In September 2013, the Chief Executive Officer of NERC, Dr. Sam Amadi, threatened to start firing the Chief Executive Officers of power firms who do not take safety issues seriously. NERC claimed that its stance was based on the “unacceptable” high rate of deaths that resulted from electrocution between 2012 and July 2013. That in 2012, there were 102 deaths from electrocution across the country while another 72 people sustained injuries. In the first half of 2013, Nigeria witnessed another 59 deaths and 60 injuries. According to Amadi, the greater percentage of the electrocutions occurred in the electricity distribution companies. NERC would therefore punish those companies who were failing their health code and were endangering the public as a result.

So how many CEOs have been fired since then?

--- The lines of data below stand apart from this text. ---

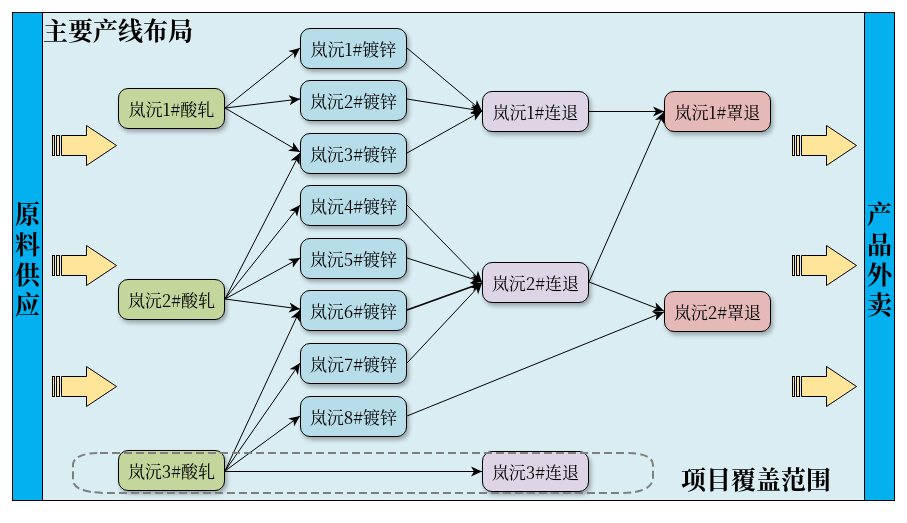
<!DOCTYPE html>
<html lang="zh-CN">
<head>
<meta charset="utf-8">
<title>主要产线布局</title>
<style>
:root {
  --ink: #000;
  --panel: #daedf3;
  --rail: #03b0f0;
  --pickling: #c3d69b;
  --galvanizing: #b7dde8;
  --continuous: #ddd5e5;
  --batch: #e5b9b7;
  --flow: #ffe59a;
  --scope: #7f7f7f;
}
* { box-sizing: border-box; margin: 0; padding: 0; }
body {
  position: relative;
  width: 907px;
  height: 523px;
  overflow: hidden;
  background: #fff;
  color: var(--ink);
  font-family: "Noto Serif CJK SC", "Noto Serif", serif;
}
.board {
  position: absolute;
  left: 12px;
  top: 12px;
  width: 883px;
  height: 489px;
  display: grid;
  grid-template-columns: 30px 1fr 30px;
  border: 1px solid var(--ink);
  background: var(--panel);
}
.rail {
  display: flex;
  align-items: center;
  padding-top: 3px;
  background: var(--rail);
  font-size: 25px;
  font-weight: 700;
  line-height: 30.3px;
  text-align: center;
}
.rail span { width: 29px; word-break: break-all; }
.rail-in { border-right: 1px solid var(--ink); }
.rail-out { border-left: 1px solid var(--ink); }
.heading {
  position: absolute;
  font-size: 25px;
  font-weight: 700;
  line-height: 32px;
  white-space: nowrap;
}
.title { left: 43px; top: 13px; }
.scope-label { left: 681px; top: 462px; }
.node {
  position: absolute;
  width: 107px;
  height: 41px;
  display: flex;
  align-items: center;
  justify-content: center;
  border: 1px solid var(--ink);
  border-radius: 10px;
  box-shadow: 2px 3px 4px rgba(0, 0, 0, .3);
  font-size: 17px;
  line-height: 24px;
  white-space: nowrap;
}
.pickling { left: 118px; background: var(--pickling); }
.galvanizing { left: 300px; background: var(--galvanizing); }
.continuous { left: 482px; background: var(--continuous); }
.batch { left: 664px; background: var(--batch); }
.links { position: absolute; left: 0; top: 0; }
.links line { stroke: var(--ink); stroke-width: 1; marker-end: url(#tip); }
.scope { fill: none; stroke: var(--scope); stroke-width: 2; stroke-dasharray: 8 4; }
.flow { fill: var(--flow); stroke: var(--ink); stroke-width: 1; }
</style>
</head>
<body>
<main class="board">
  <div class="rail rail-in"><span>原料供应</span></div>
  <div></div>
  <div class="rail rail-out"><span>产品外卖</span></div>
</main>

<h1 class="heading title">主要产线布局</h1>

<div class="node pickling" style="top:88px">岚沅1#酸轧</div>
<div class="node pickling" style="top:279px">岚沅2#酸轧</div>
<div class="node pickling" style="top:450px">岚沅3#酸轧</div>

<div class="node galvanizing" style="top:28px">岚沅1#镀锌</div>
<div class="node galvanizing" style="top:80px">岚沅2#镀锌</div>
<div class="node galvanizing" style="top:133px">岚沅3#镀锌</div>
<div class="node galvanizing" style="top:185px">岚沅4#镀锌</div>
<div class="node galvanizing" style="top:238px">岚沅5#镀锌</div>
<div class="node galvanizing" style="top:290px">岚沅6#镀锌</div>
<div class="node galvanizing" style="top:343px">岚沅7#镀锌</div>
<div class="node galvanizing" style="top:396px">岚沅8#镀锌</div>

<div class="node continuous" style="top:91px">岚沅1#连退</div>
<div class="node continuous" style="top:262px">岚沅2#连退</div>
<div class="node continuous" style="top:451px">岚沅3#连退</div>

<div class="node batch" style="top:91px">岚沅1#罩退</div>
<div class="node batch" style="top:291px">岚沅2#罩退</div>

<svg class="links" width="907" height="523" viewBox="0 0 907 523" aria-hidden="true">
  <defs>
    <marker id="tip" markerUnits="userSpaceOnUse" markerWidth="12" markerHeight="12" refX="11" refY="6" orient="auto">
      <polygon points="0,1 11,6 0,11 3,6"/>
    </marker>
    <g id="flow-arrow" class="flow">
      <rect x="0.5" y="10.5" width="2" height="20"/>
      <rect x="4.5" y="10.5" width="3" height="20"/>
      <polygon points="9.5,10.5 34.5,10.5 34.5,0.5 64.5,20.5 34.5,40.5 34.5,30.5 9.5,30.5"/>
    </g>
  </defs>

  <g id="supply-flow">
    <use href="#flow-arrow" x="52" y="125"/>
    <use href="#flow-arrow" x="52" y="245"/>
    <use href="#flow-arrow" x="52" y="366"/>
  </g>
  <g id="sales-flow">
    <use href="#flow-arrow" x="792" y="125"/>
    <use href="#flow-arrow" x="792" y="245"/>
    <use href="#flow-arrow" x="792" y="366"/>
  </g>

  <g id="pickling-to-galvanizing">
    <line x1="225" y1="108" x2="300" y2="48"/>
    <line x1="225" y1="108" x2="300" y2="99"/>
    <line x1="225" y1="108" x2="300" y2="152"/>
    <line x1="225" y1="299" x2="300" y2="153"/>
    <line x1="225" y1="299" x2="300" y2="205"/>
    <line x1="225" y1="299" x2="300" y2="258"/>
    <line x1="225" y1="299" x2="300" y2="309"/>
    <line x1="225" y1="471" x2="300" y2="310"/>
    <line x1="225" y1="471" x2="300" y2="363"/>
    <line x1="225" y1="471" x2="300" y2="416"/>
  </g>
  <g id="galvanizing-to-annealing">
    <line x1="407" y1="48" x2="482" y2="111"/>
    <line x1="407" y1="99" x2="482" y2="111"/>
    <line x1="407" y1="153" x2="482" y2="111"/>
    <line x1="407" y1="205" x2="482" y2="282"/>
    <line x1="407" y1="258" x2="482" y2="282"/>
    <line x1="407" y1="310" x2="482" y2="283" style="stroke-width:1.5"/>
    <line x1="407" y1="363" x2="482" y2="283"/>
    <line x1="407" y1="416" x2="664" y2="312"/>
  </g>
  <g id="annealing-links">
    <line x1="225" y1="471.5" x2="482" y2="471.5"/>
    <line x1="589" y1="111.5" x2="664" y2="111.5"/>
    <line x1="589" y1="282" x2="664" y2="112"/>
    <line x1="589" y1="282" x2="664" y2="311"/>
  </g>

  <path class="scope" d="M100 453H625Q653 453 653 465V479Q651 493 620 493H104Q73 492 73 480V464Q75 453 100 453Z"/>
</svg>

<p class="heading scope-label">项目覆盖范围</p>
</body>
</html>
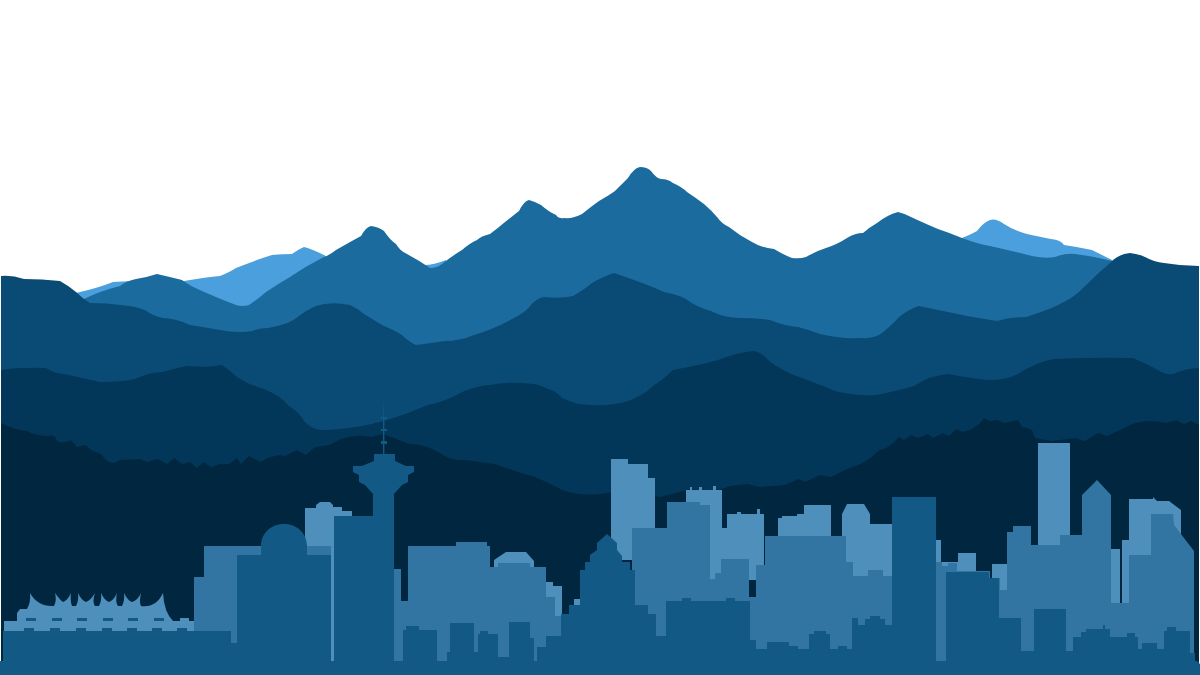
<!DOCTYPE html>
<html lang="en">
<head>
<meta charset="utf-8">
<title>City skyline below mountains</title>
<style>
:root {
  --sky: #ffffff;
  --peak-far: #4a9fdc;
  --peak-high: #1b6b9f;
  --ridge-mid: #0a4b75;
  --ridge-low: #023759;
  --forest: #00273f;
  --city-back: #4e8fbb;
  --city-middle: #3274a2;
  --city-front: #135986;
}
html, body { margin: 0; background: var(--sky); overflow: hidden; }
.skyline { display: block; width: 1200px; height: 675px; }
.peak-far { fill: var(--peak-far); }
.peak-high { fill: var(--peak-high); }
.ridge-mid { fill: var(--ridge-mid); }
.ridge-low { fill: var(--ridge-low); }
.forest { fill: var(--forest); }
.city-back { fill: var(--city-back); }
.city-middle { fill: var(--city-middle); }
.city-front { fill: var(--city-front); }
</style>
</head>
<body>
<svg class="skyline" viewBox="0 0 1200 675" role="img" aria-label="City skyline in blue tones in front of layered mountains">
  <g id="mountains">
    <path class="peak-far" d="M76 293 Q98 288 113 282 L132 281 L160 290 L184 281 Q207 277 220 276 Q230 272 236 268 Q256 260 272 255 Q284 254 292 254 Q299 249 304 247 Q312 249 326 256 L326 320 L80 320Z
      M424 265 Q434 265 446 260 L446 280 L424 280Z
      M962 238 Q972 234 977 231 Q984 222 990 220 Q996 218 1004 224 Q1013 230 1027 234 Q1041 237 1051 239 Q1061 240 1064 245 Q1078 247 1092 250 Q1102 255 1112 260 L1112 290 L962 290Z"/>
    <path class="peak-high" d="M84 299 Q100 291 120 286 Q126 281 136 279 Q148 277 157 274 Q170 277 182 280 Q190 286 202 291 Q220 299 236 305 Q242 307 249 305 Q258 299 266 292 Q278 284 290 277 Q306 266 322 258 Q330 255 336 250 Q350 242 361 236 Q366 227 371 226 Q379 227 384 231 Q390 240 396 244 Q400 251 407 254 Q420 261 430 268 Q437 268 442 264 Q452 256 462 250 Q470 243 477 240 Q481 236 490 234 Q498 228 505 222 Q514 215 519 211 Q524 201 529 200 Q536 202 541 205 Q549 212 556 215 Q559 219 564 218 Q573 219 582 214 Q592 206 599 201 Q608 196 615 191 Q622 184 628 178 Q634 168 640 167 Q647 167 651 171 Q656 178 661 179 Q668 179 673 183 Q682 187 687 192 Q696 198 704 204 Q712 211 717 217 Q722 224 729 227 Q740 236 752 242 Q762 248 774 249 Q784 255 792 258 Q800 259 806 257 Q816 251 826 248 Q838 244 847 238 Q855 233 863 233 Q870 227 877 223 Q887 215 898 212 Q906 214 911 217 Q926 224 938 229 Q950 233 962 238 Q978 244 990 246 Q1012 251 1028 255 Q1044 259 1055 257 Q1065 253 1075 254 Q1092 256 1112 261 L1112 360 L84 360Z"/>
    <path class="ridge-mid" d="M1 276 Q12 275 24 279 Q42 279 60 281 Q69 286 76 292 Q83 299 90 303 Q108 303 120 305 Q135 306 145 310 Q153 316 163 318 Q178 319 190 325 Q209 328 226 331 Q242 333 252 331 Q260 328 268 328 Q286 325 295 319 Q306 310 316 306 Q330 301 350 305 Q357 308 364 314 Q374 320 382 325 Q394 330 402 335 Q409 342 416 345 Q432 343 444 341 Q460 341 474 335 Q494 329 514 318 Q526 312 531 305 Q538 297 545 297 Q561 299 573 296 Q585 289 592 283 Q604 276 614 273 Q626 277 634 280 Q651 286 664 292 Q679 295 686 299 Q696 307 711 311 Q724 318 740 318 Q758 318 770 320 Q785 326 798 327 Q810 330 820 334 Q840 339 860 338 Q875 339 882 333 Q893 324 899 317 Q909 309 919 306 Q929 308 938 310 Q953 313 967 316 Q985 319 997 321 Q1010 317 1026 317 Q1048 310 1058 305 Q1075 297 1083 288 Q1097 274 1110 263 Q1118 254 1130 253 Q1139 254 1145 257 Q1154 262 1164 263 Q1182 266 1199 266 L1199 480 L1 480Z"/>
    <path class="ridge-low" d="M1 370 Q18 367 46 368 Q53 373 64 374 Q83 378 100 382 Q123 382 135 379 Q150 372 163 372 Q176 368 187 366 Q208 368 222 365 Q231 371 237 377 Q251 386 264 389 Q281 396 289 406 Q299 412 304 421 Q313 431 326 430 Q353 429 384 421 Q407 414 428 405 Q447 401 462 392 Q480 385 490 385 Q505 382 521 383 Q538 383 548 389 Q556 391 562 398 Q571 402 579 404 Q606 407 625 402 Q643 396 653 386 Q664 379 673 370 Q700 365 718 360 Q739 352 753 351 Q762 352 769 361 Q784 372 802 378 Q823 386 835 391 Q854 396 876 395 Q897 391 914 386 Q930 375 949 374 Q970 378 988 380 Q1006 380 1018 374 Q1036 362 1054 359 Q1095 357 1133 358 Q1147 364 1158 370 Q1165 375 1173 374 Q1186 368 1199 368 L1199 560 L1 560Z"/>
    <path class="forest" d="M1 423 Q15 430 27 431 Q36 436 48 436 Q55 433 57 441 Q63 444 71 440 L77 447 L86 445 L91 450 L101 454 L106 460 Q113 466 119 460 L140 459 L147 462 L158 459 L167 464 L174 458 L182 464 L190 462 L197 468 L204 462 L211 467 L220 464 L229 464 L237 458 L241 464 L249 456 L261 462 L267 458 L279 455 L285 456 L297 450 L306 455 L315 447 L329 445 L341 439 Q359 433 371 437 L383 434 L410 444 Q425 444 440 453 Q450 461 465 460 L495 464 Q517 472 532 476 Q550 483 562 490 Q580 496 600 494 L625 490 L660 497 L690 489 Q715 493 730 486 L747 484 L760 487 L784 485 L799 479 L805 482 L820 475 L831 477 Q846 469 855 466 Q866 463 878 451 L888 447 L894 442 L899 437 L904 440 L911 435 L918 438 L928 434 L933 438 L943 433 L949 436 L956 429 L963 432 L972 429 L979 424 L984 418 L990 421 L998 420 L1004 423 L1018 420 L1022 427 L1027 428 L1032 430 L1035 438 L1052 441 L1075 438 L1085 441 L1098 433 L1107 436 L1122 429 L1130 425 Q1148 418 1166 423 L1176 420 L1184 424 L1191 421 L1199 425 L1199 665 L1 665Z"/>
  </g>

  <g id="buildings-back" class="city-back">
    <path id="sail-roof-hall" d="M4 632 V621 H17 V613 L20 609 H27 Q31 602 30 593 Q38 607 54 606 Q57 600 55 593 Q60 600 63 602 Q68 600 71 593 Q70 601 72 606 H76 Q79 600 78 593 Q82 601 86 602 Q91 600 95 593 Q92 602 95 606 H99 Q102 600 101 593 Q105 601 109 602 Q114 600 117 593 Q115 602 118 606 H122 Q125 600 124 593 Q128 601 132 602 Q138 600 141 593 Q139 602 141 606 Q156 608 163 593 Q164 612 173 621 H180 V618 H189 V621 H194 V632Z"/>
    <path d="M305 661 V508 H316 V505 L320 502 H330 L333 505 V507 H342 V511 H352 V661Z"/>
    <path d="M494 620 V560 L506 552 H526 L534 561 V570 H546 V582 H553 V586 H562 V620Z"/>
    <path d="M574 599 H584 V620 H574Z M611 560 V459 H628 V464 H648 V478 H655 V560Z"/>
    <path d="M686 580 V490 H690 V487 H692 V490 H699 V487 H702 V490 H713 V486 H716 V490 H722 V528 H727 V514 H737 V512 H741 V514 H757 V509 H760 V514 H764 V580Z"/>
    <path d="M778 550 V518 H782 V516 H797 V514 H804 V505 H831 V550Z M842 590 V514 L847 504 H864 L870 514 V524 H893 V590Z"/>
    <path d="M936 580 V540 H941 V562 H958 V553 H976 V571 H986 V580Z M992 564 H1008 V620 H992Z"/>
    <path d="M1038 560 V443 H1070 V560Z M1110 549 H1120 V610 H1110Z M1122 610 V540 H1129 V499 H1153 V497 L1157 501 H1169 L1181 510 V610Z"/>
    <rect x="331" y="540" width="4" height="121"/>
  </g>

  <g id="buildings-middle" class="city-middle">
    <path d="M194 661 V577 H204 V546 H262 V661Z M300 546 H331 V661 H300Z M393 661 V569 H401 V601 H408 V546 H456 V542 H487 V546 H490 V567 H498 V563 H530 V567 H546 V597 H555 V616 H563 V661Z"/>
    <path d="M632 661 V528 H667 V502 H700 V505 H710 V579 H715 V573 H721 V559 H749 V597 H756 V565 H765 V536 H846 V562 H853 V576 H868 V570 H883 V576 H893 V661Z"/>
    <path d="M936 661 V562 H942 V566 H948 V563 H957 V571 H990 V578 H1000 V590 H1007 V532 H1013 V526 H1031 V545 H1060 V535 H1082 V495 L1097 480 L1111 495 V603 H1129 V555 H1151 V514 H1173 L1174 525 L1194 551 V661Z"/>
  </g>

  <g id="buildings-front" class="city-front">
    <path id="domed-tower" d="M237 661 V555 H261 V545 C263 517 305 517 307 545 V555 H331 V661Z"/>
    <path id="waterfront" d="M0 675 V661 H3 V631 H24 V628 H34 V631 H50 V628 H60 V631 H76 V628 H86 V631 H102 V628 H112 V631 H127 V628 H137 V631 H152 V628 H162 V631 H177 V628 H187 V631 H231 V643 H237 V661 H1197 L1200 664 V675Z"/>
    <path id="waterfront-piers" d="M26 618 H36 V621 H26Z M52 618 H62 V621 H52Z M77 618 H87 V621 H77Z M103 618 H113 V621 H103Z M128 618 H138 V621 H128Z M154 618 H164 V621 H154Z"/>
    <rect id="office-block" x="334" y="516" width="50" height="146"/>
    <g id="lookout-tower">
      <rect x="373" y="488" width="21" height="174"/>
      <path d="M353 466 H362 L374 461 V454 H395 V461 L406 466 H414 V472 L408 475 V482 L402 485 L393 495 H374 L365 485 L359 482 V475 L353 472Z"/>
      <path d="M383 454 V420 L383.6 400 L384.4 420 V454Z M381 417 H387 V419 H381Z M381 429 H387 V431 H381Z M381 441 H387 V444 H381Z"/>
    </g>
    <path d="M403 662 V630 H406 V626 H419 V630 H437 V662Z M447 662 V652 H450 V623 H474 V652 H478 V634 H480 V631 H488 V634 H498 V657 H509 V622 H530 V638 H534 V662Z"/>
    <path id="stepped-spire" d="M537 662 V647 H546 V636 H561 V614 H569 V605 H580 V570 H585 V562 H590 V555 L597 550 V543 L607 534 L617 543 V550 L622 556 V562 H630 V570 H635 V605 H648 V614 H656 V636 H666 V601 H682 V598 H691 V601 H726 V598 H735 V601 H750 V640 H756 V649 H767 V642 H789 V646 H798 V649 H809 V634 H814 V631 H826 V634 H830 V649 H838 V646 H847 V649 H852 V618 H858 V625 H865 V619 H870 V616 H880 V619 H885 V625 H892 V497 H936 V662Z"/>
    <path d="M946 662 V572 H989 V578 H999 V618 H1021 V651 H1034 V609 H1066 V651 H1073 V637 H1081 V632 H1086 V629 H1103 V625 H1105 V629 H1110 V637 H1127 V633 H1135 V637 H1138 V649 H1142 V643 H1157 V649 H1164 V631 H1167 V627 H1176 V631 H1190 V653 H1195 V662Z"/>
  </g>
</svg>
</body>
</html>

Assuming that it was possible in Nigeria to remove a company’s CEO for operational negligence, would it also not be highly significant if someone is prosecuted for instance? It seems to me that those who go to sleep in Nigeria leaving wires lying around forget that the deaths that result from these cases of negligence are actually crimes that can be prosecuted. When organisations fail to do the right thing and people die, they have not only been electrocuted but executed as well. How companies can use decaying wooden poles that are so weak they are an apology to nature, to hold up high-tension cables defies common sense. How many times are those poles checked as a matter of routine? How frequent are they replaced? How urgently do companies respond to emergency calls before a live wire electrocutes someone? There are germane questions about how this could have happened and importantly, to prevent future ones.

Now the Federal Government is sending a team to UNILAG to investigate Ms. Anekwe’s death. Hopefully they don’t stop at the level of sterile fact-finding, submission of report and leaving everything hanging. We hope they follow this through. It is important to prevent the next person from being executed – or electrocuted.